There is another aspect of the matter that could have been considered by the Court if it went on a detailed examination of the contention of the Enforcement Directorate that money laundering is an independent offence. PML Act was amended recently in August 2019 (page 70 onwards of the Finance (No. 2) Act, 2019) to clarify that money laundering is an independent offence. If this clarification is taken into consideration, it is possible to hold that the Legislature has always intended the offence of money laundering to be an independent offence. However, the Court sidestepped the said issue, presumably to avoid prolixity in an order concerning only with the issue of the accused’s right to get anticipatory bail. Nevertheless, when an issue was raised as to the nature of money laundering as an independent offence, the Court ought to have considered it to clarify the prevailing confusion.
By Udayan Tandan and R. Harikrishnan

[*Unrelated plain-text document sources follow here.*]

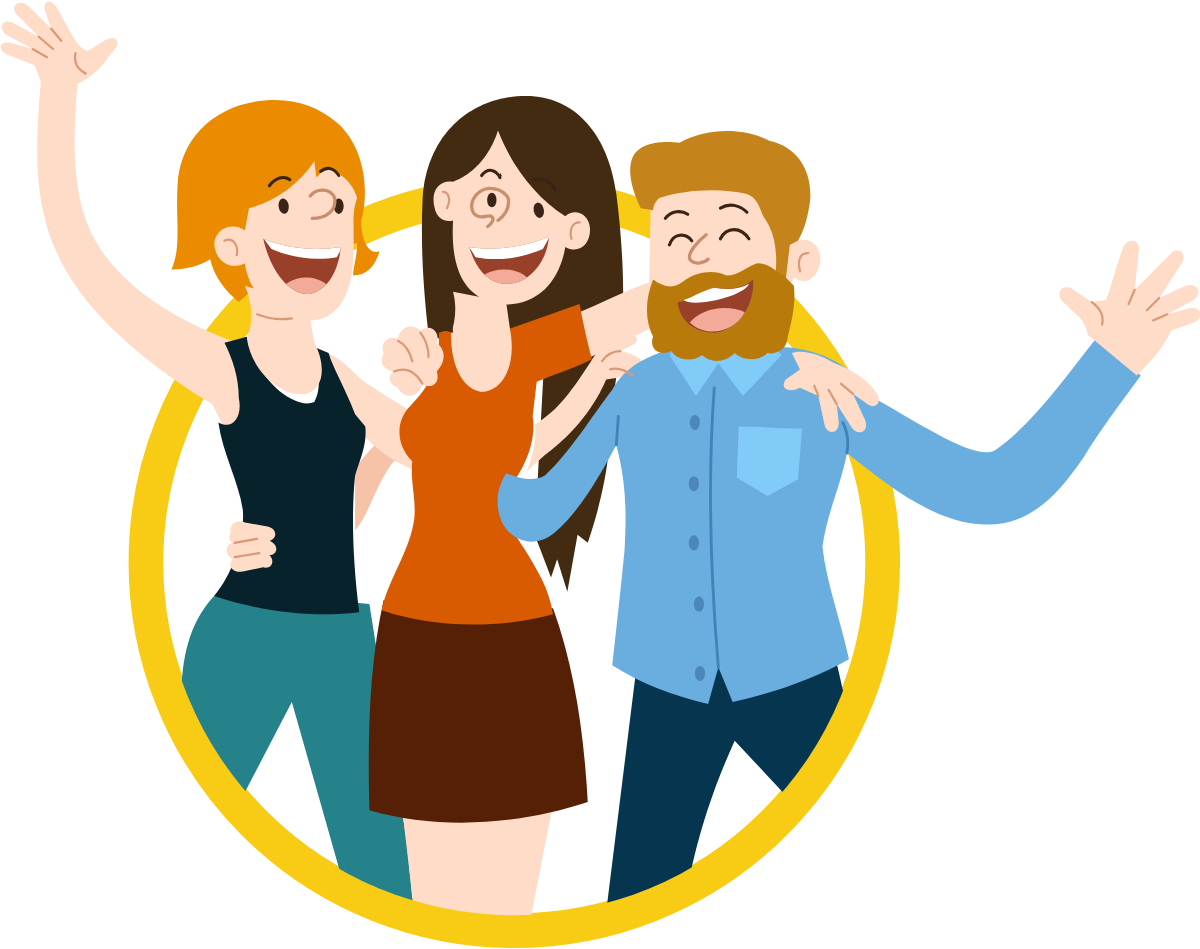
<!DOCTYPE html>
<html lang="en">
<head>
<meta charset="utf-8">
<title>Three cheerful friends</title>
<style>
:root{
  --paper:#ffffff;--ring:#f8cb15;--skin:#ffdcc8;--skin-shade:#f6c3a8;--skin-line:#d99a78;
  --ink:#3a2416;--mouth:#98402a;--tongue:#f3aa98;
  --ginger:#ea8b00;--tank:#08222b;--teal:#25828a;
  --brunette:#432b11;--top:#d85b02;--skirt:#552006;
  --blond:#c4841b;--beard:#b97a0c;--shirt:#6aaddf;--shirt-light:#80cbf8;--shirt-line:#3f84b8;--navy:#06364f;
}
html,body{margin:0;padding:0;background:var(--paper);overflow:hidden}
.scene{display:block;width:1200px;height:949px}
.skin{fill:var(--skin)}
.skin-shade{fill:var(--skin-shade)}
.crease{fill:none;stroke:var(--skin-line);stroke-width:1.1;stroke-linecap:round;stroke-linejoin:round}
.nose{fill:none;stroke:#c98e6c;stroke-width:1.6;stroke-linecap:round;stroke-linejoin:round}
.brow{fill:none;stroke:var(--ink);stroke-width:1.5;stroke-linecap:round}
.eye{fill:var(--ink)}
.mouth{fill:var(--mouth)}
.teeth{fill:#fff}
.tongue{fill:var(--tongue)}
.ring{fill:none;stroke:var(--ring);stroke-width:17}
.ginger{fill:var(--ginger)}.tank{fill:var(--tank)}.teal{fill:var(--teal)}
.brunette{fill:var(--brunette)}.top{fill:var(--top)}.skirt{fill:var(--skirt)}
.blond{fill:var(--blond)}.beard{fill:var(--beard)}.shirt{fill:var(--shirt)}
.shirt-light{fill:var(--shirt-light)}.navy{fill:var(--navy)}
.placket{fill:none;stroke:var(--shirt-line);stroke-width:1.4;stroke-linecap:round}
.button{fill:#4b87b8}
</style>
</head>
<body>
<svg class="scene" viewBox="0 0 588 465" role="img" aria-label="Three laughing friends with their arms around each other, two of them waving, in front of a yellow ring">
  <defs>
    <clipPath id="inside-ring"><circle cx="252" cy="275.5" r="173"/></clipPath>
    <clipPath id="mouth-ginger"><path d="M129 117C141 122 155 123 167 121C166 132 161 142 152 144C141 145 132 131 129 117Z"/></clipPath>
    <clipPath id="mouth-brunette"><path d="M230 121C243 123 257 121 269 116C268 128 260 138 250 139C240 140 233 132 230 121Z"/></clipPath>
    <ellipse id="shirt-button" class="button" rx="2.5" ry="3.7"/>
  </defs>

  <circle class="ring" cx="252" cy="275.5" r="180.5"/>

  <g id="legs" clip-path="url(#inside-ring)">
    <path class="teal" d="M108 289C96 300 90 315 89 336L88 400L118 392L143 344L168 432L203 450L199 410L181 296Z"/>
    <path class="skin" d="M197 396L204 455H259L271 394Z"/>
    <path class="navy" d="M312 326L296 455L335 445C341 410 350 385 360 363L390 395L418 360L410 325Z"/>
  </g>

  <g id="brunette-back-hair">
    <path class="brunette" d="M258 47C229 47 208 68 207 99C206 125 208 146 210 164L240 175L267 170L262 262L270 283L273 274L278 290L283 262L288 266C296 242 299 225 300 198L305 165C306 140 305 118 302 95C298 65 281 47 258 47Z"/>
  </g>

  <g id="ginger-woman">
    <path class="skin" d="M20 40C17 75 16 104 32 132C47 159 79 183 104 198L110 210L121 207L116 168C89 158 62 143 48 120C36 101 35 74 38 41C44 38 49 34 53 28L57 23C59 19 55 17 51 20L43 25C39 24 37 20 34 15L28 4C25-1 21 0 22 5L25 14L14 3C9-1 5 3 8 7L19 18L6 11C1 9-1 14 3 17L16 24L5 21C-1 20-1 25 4 27L17 32Z"/>
    <path class="crease" d="M25 14L30 20M19 18L26 24M16 24L23 28M37 26C36 31 38 34 42 36"/>
    <path class="skin-shade" d="M205 194C198 207 180 219 174 230L174 260C182 250 184 237 193 226L207 220Z"/>
    <path class="skin" d="M153 171C163 172 169 178 177 186C187 193 196 198 205 204L202 230C190 225 182 218 175 210L158 201Z"/>
    <path class="tank" d="M110 168L121 165C126 187 145 201 154 197C158 190 156 178 154 170L161 173C163 180 169 190 174 203L179 209C180 218 176 226 174 233C172 252 173 276 176 300C151 303 126 299 105 292C114 281 120 264 119 250C117 236 109 222 107 207C114 211 119 204 117 195C117 185 114 176 110 168Z"/>
    <path class="ginger" d="M135 49C108 49 88 66 87 91C86 108 89 121 84 132C92 132 98 130 103 127C105 136 111 143 117 148L128 138L166 123L175 119C175 126 173 131 173 135C180 135 184 130 186 123C182 125 177 120 177 108C181 94 179 72 165 60C157 53 146 49 135 49Z"/>
    <path class="skin" d="M120 140C124 149 124 158 121 166C123 181 137 195 150 193C160 190 159 177 154 168L151 150Z"/>
    <path class="skin" d="M154 79C146 91 134 99 122 102L120 113C115 109 106 111 105 119C105 127 112 133 120 129C122 144 134 156 150 157C165 158 172 145 173 128C174 113 172 105 175 97C172 87 164 84 160 82L155 87Z"/>
    <path class="crease" d="M110 118C114 116 117 120 116 125M126 154C131 156 137 157 143 156"/>
    <path class="brow" d="M132 91C135 87 139 86 142 88M157 84C161 81 164 83 166 86"/>
    <ellipse class="eye" cx="139" cy="101" rx="2.5" ry="3.8" transform="rotate(-8 139 101)"/>
    <ellipse class="eye" cx="166" cy="101" rx="2.4" ry="3.8"/>
    <path class="nose" d="M152 96C155 92 162 92 164 97C165 103 160 107 153 107"/>
    <path class="mouth" d="M129 117C141 122 155 123 167 121C166 132 161 142 152 144C141 145 132 131 129 117Z"/>
    <g clip-path="url(#mouth-ginger)">
      <path class="teeth" d="M127 114L169 119L165 126C154 128 142 126 133 122Z"/>
      <ellipse class="tongue" cx="150" cy="145" rx="13" ry="9"/>
    </g>
    <path class="skin" d="M113 261C112 257 116 254 120 256L131 258C136 259 136 264 132 265C137 267 136 272 132 272C135 275 133 279 129 278L119 280C114 281 111 277 114 274C110 272 110 267 114 266C112 265 112 263 113 261Z"/>
    <path class="crease" d="M115 266L126 264M115 273L127 271"/>
  </g>

  <g id="brunette-woman">
    <path class="skin" d="M281 154C294 149 307 142 319 138L326 158C313 163 298 171 287 176Z"/>
    <path class="skirt" d="M188 294C181 325 180 360 181 397C216 407 255 404 288 393C286 357 281 326 271 298Z"/>
    <path class="top" d="M215 163L222 161L250 161L284 149C286 160 288 168 290 176C280 181 270 184 263 187L261 204C263 216 257 229 251 237C247 250 250 259 257 269C263 279 269 288 271 301C245 308 213 308 187 299C190 284 201 270 203 254C204 244 201 237 202 226C194 218 194 207 200 200C209 191 216 181 215 163Z"/>
    <path class="skin" d="M222 143C224 151 223 157 221 164C221 181 228 192 237 192C247 191 253 178 250 162L248 148Z"/>
    <path class="brunette" d="M211 137L220 138L222 163L214 161Z"/>
    <path class="skin" d="M244 64C240 77 231 86 222 89C214 88 211 95 213 102C214 107 218 109 222 108C221 126 224 145 244 149C262 151 274 139 277 121C284 125 290 119 289 111C288 104 281 102 277 106C263 97 251 82 244 64Z"/>
    <path class="crease" d="M284 109C280 109 279 113 280 117M217 94C220 94 221 98 219 102"/>
    <path class="brow" d="M236 83C239 81 243 82 245 86M262 88C266 87 270 89 272 93"/>
    <ellipse class="eye" cx="239" cy="87" rx="2.2" ry="3.6"/>
    <ellipse class="eye" cx="264" cy="103" rx="2.5" ry="3.8" transform="rotate(-12 264 103)"/>
    <ellipse class="eye" cx="241" cy="98" rx="2.3" ry="3.6"/>
    <path class="skin" d="M234 81H245V93H234Z"/>
    <path class="brow" d="M236 86C239 82 243 83 245 87"/>
    <path class="nose" d="M235 94C229 98 230 108 238 106C242 105 243 108 239 111M235 94C239 91 246 92 249 97C250 102 247 106 244 108"/>
    <path class="mouth" d="M230 121C243 123 257 121 269 116C268 128 260 138 250 139C240 140 233 132 230 121Z"/>
    <g clip-path="url(#mouth-brunette)">
      <path class="teeth" d="M228 118L271 113L266 122C254 127 243 128 233 126Z"/>
      <ellipse class="tongue" cx="247" cy="140" rx="13" ry="8"/>
    </g>
    <path class="skin" d="M188 173C186 168 190 164 195 166C196 160 202 158 206 162C211 158 216 163 214 168C219 172 218 178 214 182C216 188 211 191 207 188C205 195 198 196 195 190C190 188 190 184 193 182C187 181 186 177 188 173Z"/>
    <path class="crease" d="M195 167C199 169 201 173 202 177M206 163C209 167 210 171 210 175M193 182C198 180 203 181 207 188"/>
  </g>

  <g id="bearded-man">
    <path class="skin" d="M262 208C274 201 281 190 289 178C293 171 299 165 307 164C312 163 314 167 310 169L304 172C310 173 315 176 317 180C318 184 314 186 310 184L297 186C292 198 282 212 267 223L258 231C261 224 263 216 262 208Z"/>
    <path class="shirt" d="M330 171C317 174 306 180 300 191C290 204 279 222 267 233C260 237 252 233 248 232C244 238 242 247 246 256C251 265 260 268 269 263C281 255 293 235 302 218C307 237 307 252 306 270C304 290 302 308 300 326C314 335 330 341 347 345L352 327L359 344C381 339 400 332 416 323C412 304 405 286 403 268C405 252 412 238 415 222C434 237 457 256 482 257C504 258 518 243 531 224C539 211 548 199 559 184L537 166C522 185 505 209 487 221C477 225 453 209 430 196C418 180 404 171 383 170Z"/>
    <path class="placket" d="M350 190C347 230 348 280 352 327M415 222C416 216 415 211 413 207M302 218L303 204"/>
    <path class="shirt-light" d="M362 209C372 209 383 210 393 210L391 235L376 243L361 234Z"/>
    <path class="shirt-light" d="M328 174L341 194L352 178L364 194L383 174L375 165H335Z"/>
    <use href="#shirt-button" x="340.500" y="207"/>
    <use href="#shirt-button" x="340" y="237"/>
    <use href="#shirt-button" x="340" y="266"/>
    <use href="#shirt-button" x="342.500" y="296"/>
    <use href="#shirt-button" x="343" y="330"/>
    <path class="skin" d="M533 164C532 158 529 155 525 152L520 147C517 142 522 139 526 142L535 148L542 147C545 139 547 130 550 122C552 116 559 117 558 123L556 142L573 125C577 120 582 124 579 129L568 146L581 140C587 138 589 144 585 147L572 154L583 151C589 150 590 156 585 158L574 162C569 172 563 178 557 184Z"/>
    <path class="crease" d="M556 142L553 149M568 146L562 152M572 154L565 157M535 148C539 151 541 155 540 159"/>

    <path class="skin" d="M319 92L318 142L386 142L389 136C396 141 402 134 402 127C402 119 395 115 389 119L385 91C362 82 336 83 319 92Z"/>
    <path class="crease" d="M396 124C391 124 391 129 392 133"/>
    <path class="blond" d="M314 102C310 94 307 84 310 77C314 69 326 69 333 70C345 63 364 62 377 69C391 72 398 84 397 98C396 106 394 113 391 118L387 120L385 137L380 135C381 124 380 114 374 106C372 101 371 97 366 95C352 92 336 93 323 97C321 99 320 101 320 103Z"/>
    <path class="beard" d="M320 137C326 141 330 142 336 137C342 133 350 132 356 135C362 135 365 131 371 129C377 129 380 133 384 135L389 140C390 149 388 157 386 165C386 171 380 174 376 173C371 178 363 176 360 173C355 178 348 178 344 174C339 178 331 176 329 172C322 175 318 170 320 165C316 157 316 147 320 137Z"/>
    <path class="mouth" d="M332 148C338 148 344 142 350 141C357 142 363 142 369 137C370 149 362 162 350 163C340 163 333 157 332 148Z"/>
    <path class="teeth" d="M335 147C341 145 345 142 350 141C356 142 362 142 367 139C365 145 340 151 335 147Z"/>
    <path class="tongue" d="M338 158C344 151 356 149 365 153C359 164 345 165 338 158Z"/>
    <path class="brow" d="M328 120C330 114 336 114 339 118M353 117C356 111 363 111 367 117"/>
    <path class="brow" d="M326 107C329 103 334 103 337 105M353 102C358 99 363 101 366 104"/>
    <path class="nose" d="M346 115C341 119 337 124 338 127C340 130 345 129 347 127"/>

    <path class="skin" d="M388 173C394 171 402 174 409 178C417 181 425 186 429 192C433 197 429 201 425 198L418 193L424 206C426 212 420 214 417 209L410 198L411 207C411 213 405 213 404 208L401 194L392 190C386 193 382 190 385 186L392 181Z"/>
    <path class="crease" d="M418 193L412 188M410 198L406 191M401 194L399 189"/>
    <path class="crease" d="M304 172C300 172 297 174 295 177M310 184C306 181 302 180 299 181"/>
  </g>
</svg>
</body>
</html>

“This article was first published in the Blog namely The Criminal Law Blog”